◆ About this task: In the records below, tally each line that contains the word "from" and give the total only.

◆ Given records:
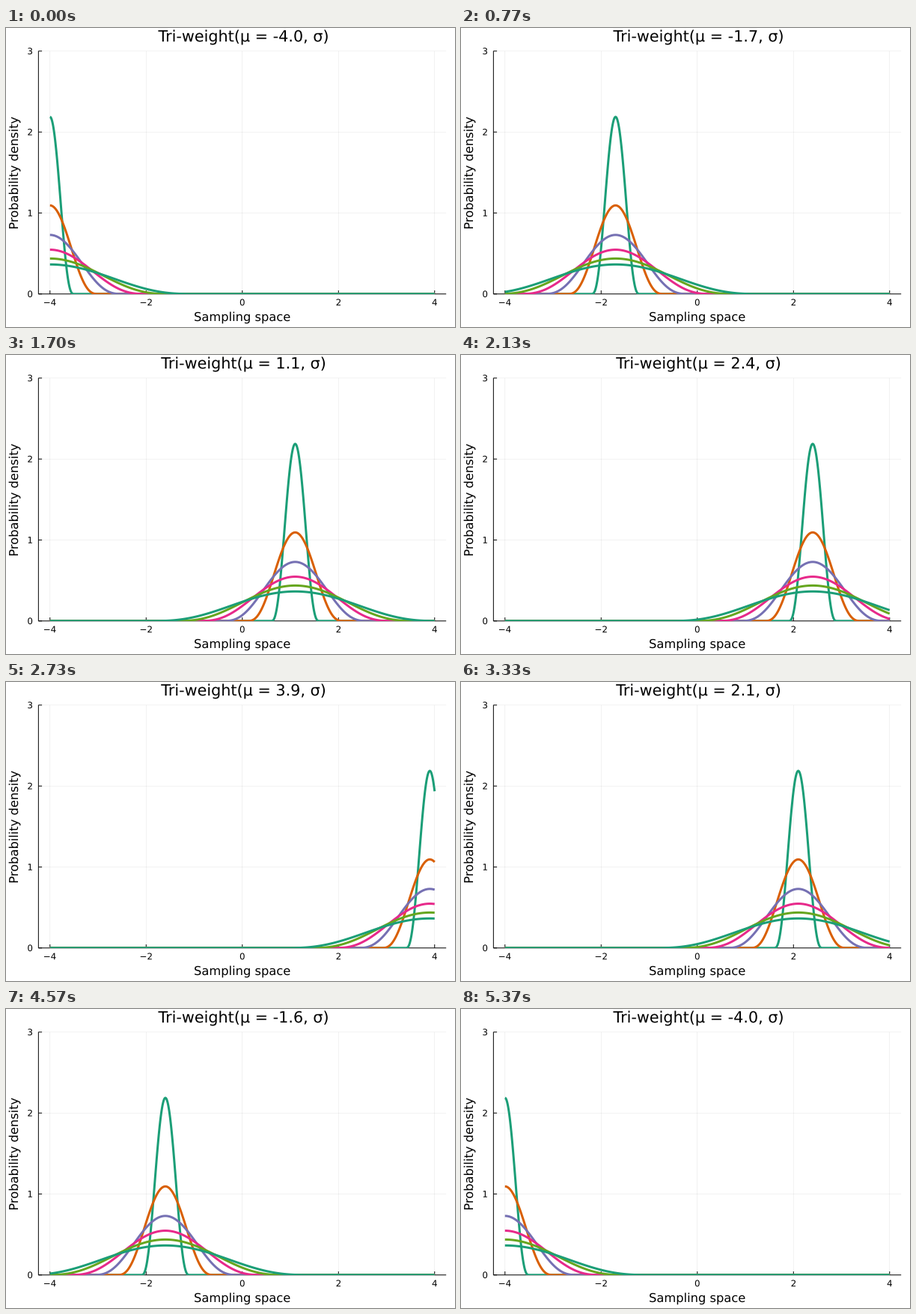
Recreate the animation shown at these times as a matplotlib script. Size 600 by 400 pixels, loop 5.41 s.

```python
import numpy as np
import matplotlib.pyplot as plt
from matplotlib.animation import FuncAnimation
from matplotlib.patches import PathPatch, Rectangle
from matplotlib.textpath import TextPath
from matplotlib.transforms import Affine2D

plt.rcParams.update({"font.family": "DejaVu Sans", "path.simplify": False})

W, H, DPI = 600, 400, 100
TICK_MS, LOOP_MS = 10, 5410
LEFT, RIGHT, TOP, BOTTOM = 43.35, 588.19, 30.87, 355.8
MID_X = (LEFT + RIGHT) / 2
TITLE, GUIDE, SMALL = (1.4815 * s for s in (14, 11, 8))
TICK_LEN = 4.72
TEAL, ORANGE, VIOLET, PINK, GREEN = (
    "#1b9e77", "#d95f02", "#7570b3", "#e7298a", "#66a61e")
SIGMAS = np.arange(1, 7) / 2
COLORS = [TEAL, ORANGE, VIOLET, PINK, GREEN, TEAL]

# Centre in tenths: up from -4 to 4, then back down
UP = list(range(-40, 41))
CENTRES = [c / 10 for c in UP + UP[::-1]]


def sx(x):
    return MID_X + (RIGHT - LEFT) / 8.48 * x


def sy(y):
    return BOTTOM - (BOTTOM - TOP) / 3 * y


def triweight(x, mu, sigma):
    u = (x - mu) / sigma
    return 35 / 32 / sigma * np.clip(1 - u * u, 0, None) ** 3


fig = plt.figure(figsize=(W / DPI, H / DPI), dpi=DPI, facecolor="white")
ax = fig.add_axes([0, 0, 1, 1])
ax.set(xlim=(0, W), ylim=(H, 0))
ax.axis("off")


def stroke(xs, ys, color="black", width=1.0, z=1, **kw):
    return ax.plot(xs, ys, color=color, lw=width * 72 / DPI, zorder=z,
                   solid_capstyle="butt", solid_joinstyle="round",
                   snap=False, **kw)[0]


def grid(xs, ys):
    stroke(xs, ys, width=0.5, z=0, alpha=0.1)


def text_path(text, size, x, y, centred=True, angle=0):
    """Outline of a text whose baseline starts or is centred at (x, y)."""
    path = TextPath((0, 0), text, size=size)
    box = path.get_extents()
    shift = (box.x0 + box.x1) / 2 if centred else 0
    place = Affine2D().translate(-shift, 0).scale(1, -1)
    return place.rotate_deg(-angle).translate(x, y).transform_path(path)


def label(*args, **kw):
    patch = PathPatch(text_path(*args, **kw), fc="black", lw=0, snap=False)
    return ax.add_patch(patch)


for v in (-4, -2, 0, 2, 4):
    grid([sx(v)] * 2, [TOP, BOTTOM])
    stroke([sx(v)] * 2, [BOTTOM, BOTTOM - TICK_LEN])
    label(str(v).replace("-", "\u2212"), SMALL, sx(v), 371.24)
for v in range(4):
    grid([LEFT, RIGHT], [sy(v)] * 2)
    stroke([LEFT, LEFT + TICK_LEN], [sy(v)] * 2)
    label(str(v), SMALL, 28.4, sy(v) + 4.32, centred=False)
stroke([LEFT] * 2, [TOP, BOTTOM])
stroke([LEFT, RIGHT], [BOTTOM] * 2)

label("Sampling space", GUIDE, MID_X, 392)
label("Probability density", GUIDE, 16, 193.6, angle=90)


def title_path(mu):
    return text_path(f"Tri-weight(μ = {mu:.1f}, σ)", TITLE, 316.6, 18.14)


title = ax.add_patch(PathPatch(title_path(0), fc="black", lw=0, snap=False))

xs = np.linspace(-4, 4, 801)
plot_area = Rectangle((LEFT, TOP), RIGHT - LEFT, BOTTOM - TOP,
                      transform=ax.transData)
curves = [stroke(sx(xs), sy(0 * xs), c, 3, z=2) for c in COLORS]
for curve in curves:
    curve.set_clip_path(plot_area)


def update(n):
    # 30 steps per second on a 10 ms clock
    step = min((6 * n + 3) // 20, len(CENTRES) - 1)
    mu = CENTRES[step]
    for curve, sigma in zip(curves, SIGMAS):
        curve.set_ydata(sy(triweight(xs, mu, sigma)))
    title.set_path(title_path(mu))
    return [*curves, title]


anim = FuncAnimation(fig, update, frames=LOOP_MS // TICK_MS,
                     interval=TICK_MS, repeat=True, repeat_delay=0)
plt.show()
```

◆ Expected output: 5